The raw tuna dish arrived at our table by accident, making me wish I had ordered it. Later, another plate was brought to our table by mistake. Those were two minor glitches in what was otherwise superb service. Our waiter, who only brought out a small portion of our dishes, once worked at the West Side Eno Vino.

In the end, my gluten-free friend, a self-professed “cheese nut,” was happy with a cheese board ($24 for a choice of five cheeses) served with an apricot chili jam, an olive tapenade, red and green grapes, and slices of crusty bread. He ordered the cheeses with finocchiona, fennel salami, for an extra $6. His only complaint was that the cheeses were chilled and he would have preferred them at room temperature or at least served on a warm plate.

Eno Vino BLT

It's hard to know how to tackle the pork belly BLT. It's a tower of food.

He also delighted in his three seared scallops ($30), which given the price tag, was meal-sized and seemed more substantial than the typical small plate. Chipotle creamed corn; chistorra, a Basque-style, mildly-spicy cured sausage; and cipollini onions were great additions to the three plump scallops.

The annatto pork tacos ($13) were five small, beautiful-looking hard-shell tacos in a metal holder. Green and red salsas were drizzled over the top, adding to the beauty. In the end, they appealed to the two gluten-eating friends at my table more than me.

A generous heirloom tomato salad ($12) benefited from big wedges of tomato, fresh-tasting burrata, micro basil and a fantastic balsamic vinaigrette.

The chicken lollipops ($12) were two meaty, lightly-breaded chicken legs served with an amazing melange of sautéed shiitake mushrooms, carrots, onions and jalapenos. A cheese sauce on the side was fantastic, but not necessary.
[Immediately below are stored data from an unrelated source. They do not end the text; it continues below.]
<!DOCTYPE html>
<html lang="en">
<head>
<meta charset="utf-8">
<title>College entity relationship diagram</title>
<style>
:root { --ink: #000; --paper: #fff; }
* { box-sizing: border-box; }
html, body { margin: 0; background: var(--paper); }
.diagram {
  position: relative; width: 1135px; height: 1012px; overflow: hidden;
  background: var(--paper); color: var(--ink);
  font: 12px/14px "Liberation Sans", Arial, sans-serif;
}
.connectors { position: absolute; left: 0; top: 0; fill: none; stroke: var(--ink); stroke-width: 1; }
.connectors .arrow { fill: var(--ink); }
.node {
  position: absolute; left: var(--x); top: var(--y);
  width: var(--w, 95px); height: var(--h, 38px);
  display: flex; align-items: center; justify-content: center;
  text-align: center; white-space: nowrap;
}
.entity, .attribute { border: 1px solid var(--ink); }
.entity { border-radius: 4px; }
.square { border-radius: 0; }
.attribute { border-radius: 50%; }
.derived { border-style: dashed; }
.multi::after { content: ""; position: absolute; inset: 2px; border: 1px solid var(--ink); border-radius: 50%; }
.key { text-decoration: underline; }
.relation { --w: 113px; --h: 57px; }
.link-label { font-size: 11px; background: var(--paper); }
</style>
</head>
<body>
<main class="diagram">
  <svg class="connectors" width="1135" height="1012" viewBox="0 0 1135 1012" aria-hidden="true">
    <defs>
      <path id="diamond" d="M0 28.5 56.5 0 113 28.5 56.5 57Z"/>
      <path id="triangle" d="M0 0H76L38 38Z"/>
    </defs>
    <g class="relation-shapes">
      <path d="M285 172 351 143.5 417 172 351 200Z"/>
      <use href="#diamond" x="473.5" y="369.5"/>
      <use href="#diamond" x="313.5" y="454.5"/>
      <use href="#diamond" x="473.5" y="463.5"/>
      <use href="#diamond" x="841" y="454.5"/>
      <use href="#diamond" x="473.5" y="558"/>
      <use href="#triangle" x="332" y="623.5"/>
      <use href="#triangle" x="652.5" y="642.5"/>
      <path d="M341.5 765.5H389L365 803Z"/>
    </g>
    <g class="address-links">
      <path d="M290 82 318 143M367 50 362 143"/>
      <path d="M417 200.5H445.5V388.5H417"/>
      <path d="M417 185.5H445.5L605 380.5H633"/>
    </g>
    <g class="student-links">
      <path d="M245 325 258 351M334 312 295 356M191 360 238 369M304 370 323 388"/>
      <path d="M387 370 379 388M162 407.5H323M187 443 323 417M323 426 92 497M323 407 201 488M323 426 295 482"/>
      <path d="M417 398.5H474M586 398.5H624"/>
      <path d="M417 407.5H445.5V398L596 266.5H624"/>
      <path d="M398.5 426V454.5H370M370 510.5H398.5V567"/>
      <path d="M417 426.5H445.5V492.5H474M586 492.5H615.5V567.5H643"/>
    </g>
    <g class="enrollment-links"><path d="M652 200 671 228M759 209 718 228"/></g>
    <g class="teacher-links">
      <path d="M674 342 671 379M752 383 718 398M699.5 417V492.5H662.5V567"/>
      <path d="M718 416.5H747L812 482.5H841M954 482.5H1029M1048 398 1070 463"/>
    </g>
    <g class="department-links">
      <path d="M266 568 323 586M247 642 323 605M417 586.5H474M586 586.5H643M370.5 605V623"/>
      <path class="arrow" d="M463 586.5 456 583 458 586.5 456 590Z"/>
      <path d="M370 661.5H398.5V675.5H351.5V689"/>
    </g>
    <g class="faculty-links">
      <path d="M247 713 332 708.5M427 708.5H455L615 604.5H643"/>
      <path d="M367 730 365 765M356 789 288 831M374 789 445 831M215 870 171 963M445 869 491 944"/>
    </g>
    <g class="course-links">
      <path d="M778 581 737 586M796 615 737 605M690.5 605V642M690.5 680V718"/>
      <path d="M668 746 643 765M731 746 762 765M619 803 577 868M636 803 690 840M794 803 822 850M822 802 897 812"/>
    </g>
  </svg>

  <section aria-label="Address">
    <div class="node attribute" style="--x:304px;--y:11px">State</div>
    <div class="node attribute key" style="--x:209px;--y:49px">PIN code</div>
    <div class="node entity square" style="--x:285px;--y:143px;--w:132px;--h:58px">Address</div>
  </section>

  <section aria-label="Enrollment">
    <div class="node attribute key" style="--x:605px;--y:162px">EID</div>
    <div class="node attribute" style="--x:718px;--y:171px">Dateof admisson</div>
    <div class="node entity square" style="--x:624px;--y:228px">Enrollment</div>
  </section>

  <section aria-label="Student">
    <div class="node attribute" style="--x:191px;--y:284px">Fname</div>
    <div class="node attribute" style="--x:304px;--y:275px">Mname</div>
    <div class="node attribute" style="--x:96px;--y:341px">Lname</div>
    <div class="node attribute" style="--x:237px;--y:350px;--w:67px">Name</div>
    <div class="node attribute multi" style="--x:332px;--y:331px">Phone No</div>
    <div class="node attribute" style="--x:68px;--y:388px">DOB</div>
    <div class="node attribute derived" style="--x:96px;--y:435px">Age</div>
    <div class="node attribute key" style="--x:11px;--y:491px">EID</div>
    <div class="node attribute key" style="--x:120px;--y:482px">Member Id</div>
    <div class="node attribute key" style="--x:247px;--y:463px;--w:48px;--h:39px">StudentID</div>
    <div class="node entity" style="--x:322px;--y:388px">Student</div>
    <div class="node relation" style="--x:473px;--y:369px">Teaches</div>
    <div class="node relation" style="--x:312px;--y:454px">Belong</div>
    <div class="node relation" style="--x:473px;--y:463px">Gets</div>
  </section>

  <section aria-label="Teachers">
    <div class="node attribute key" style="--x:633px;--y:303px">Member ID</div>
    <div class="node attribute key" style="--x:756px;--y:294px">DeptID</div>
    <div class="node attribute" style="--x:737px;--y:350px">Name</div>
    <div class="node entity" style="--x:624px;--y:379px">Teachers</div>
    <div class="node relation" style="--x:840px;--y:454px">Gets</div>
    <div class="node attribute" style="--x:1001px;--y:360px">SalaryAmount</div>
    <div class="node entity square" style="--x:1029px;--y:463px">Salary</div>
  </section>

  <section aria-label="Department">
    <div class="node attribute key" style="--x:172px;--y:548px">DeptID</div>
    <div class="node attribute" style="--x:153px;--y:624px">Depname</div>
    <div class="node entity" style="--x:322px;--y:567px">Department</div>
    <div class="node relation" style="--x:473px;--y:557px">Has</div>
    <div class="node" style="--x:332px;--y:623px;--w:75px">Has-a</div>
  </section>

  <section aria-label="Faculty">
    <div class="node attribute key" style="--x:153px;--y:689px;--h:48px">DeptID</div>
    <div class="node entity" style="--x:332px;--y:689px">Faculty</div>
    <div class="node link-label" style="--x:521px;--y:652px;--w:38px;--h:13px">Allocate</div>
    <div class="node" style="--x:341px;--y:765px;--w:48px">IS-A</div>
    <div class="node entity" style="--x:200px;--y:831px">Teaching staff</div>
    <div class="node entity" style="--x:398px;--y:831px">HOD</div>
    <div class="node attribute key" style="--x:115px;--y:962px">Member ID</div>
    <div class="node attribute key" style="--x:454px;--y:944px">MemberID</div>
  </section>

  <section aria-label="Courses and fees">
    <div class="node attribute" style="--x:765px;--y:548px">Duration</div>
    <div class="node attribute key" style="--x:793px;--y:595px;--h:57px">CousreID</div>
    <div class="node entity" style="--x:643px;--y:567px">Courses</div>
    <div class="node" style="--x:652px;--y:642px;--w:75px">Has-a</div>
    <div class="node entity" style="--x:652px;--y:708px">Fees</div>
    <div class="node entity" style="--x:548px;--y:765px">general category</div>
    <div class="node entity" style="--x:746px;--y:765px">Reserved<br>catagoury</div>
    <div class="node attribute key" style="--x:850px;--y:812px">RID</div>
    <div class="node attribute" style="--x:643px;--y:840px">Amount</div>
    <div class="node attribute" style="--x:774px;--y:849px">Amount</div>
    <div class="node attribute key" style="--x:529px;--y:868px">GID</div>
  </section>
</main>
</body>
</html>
My favorite dish was the pork belly BLT ($14), which is likely the most gourmet BLT ever devised. It started with ciabatta toast and was layered with lemon aioli, tomato, frisée, a huge slab of flavorful pork belly and a sunny-side-up egg on top. A friend called it a “destination menu item.”

Eno Vino’s wall of wine, which customers pass when they walk into the restaurant, is also impressive. Eno Vino Downtown, which defines itself first as a wine bar, offers 44 wines by the glass and another 365 in bottles — I guess so you can try a different wine each day of the year.

One friend had three glasses of the French cote mas sparkling rosé ($11), which he called “refreshing and fun on a hot evening.” Another had a cocktail called “Bourbon Gets Better with Thyme” and found it too sweet. Meanwhile, I savored a Limoncello Collins ($9) made with gin, lemon juice, lemongrass, kumquat syrup and seltzer. It was the ideal summer drink.

Eno Vino wine

Eno Vino's wall of wine, which customers pass when they walk into the restaurant, is impressive. The restaurant offers 44 wines by the glass and another 365 in bottles.

For dessert, we split a vanilla bean crème brûlée ($8) with raspberry jam and a chunk of brownie buried within. It also had a gorgeous, sliced strawberry on top. The various flavors added a nice twist to a traditional dessert.

Women shouldn’t leave the restaurant without visiting the washroom, where large windows provide for wide views. The men’s room is built into the interior and therefore guys have no such luck.

Eno Vino partner Jose Luis Granados noted that he and his partners recently added couches to the ladies room because of “high demand.” Apparently, women have decided to camp out there. I guess that makes sense if they bring their wine glasses in.

He also addressed the gluten-free issue, saying the restaurant is working on a gluten-free menu, and should have it ready in the coming days. They will modify current menu items and are trying to bring in a gluten-free pizza dough, since the demand for GF pizza is great, Granados said.

No one should leave Eno Vino without stopping in the lounge area, which offers a different set of views, or on the outdoor patio on the 9th floor for a panoramic effect.

People often want a restaurant recommendation before a show at the Overture Center or Orpheum Theater, and Eno Vino fits the bill nicely.

Just go early, because you can’t hurry a good photo shoot.

Read restaurant news at go.madison.com/restaurantnews


Wisconsin State Journal food writer Samara Kalk Derby brings you the latest news on the Madison area's eclectic restaurant scene.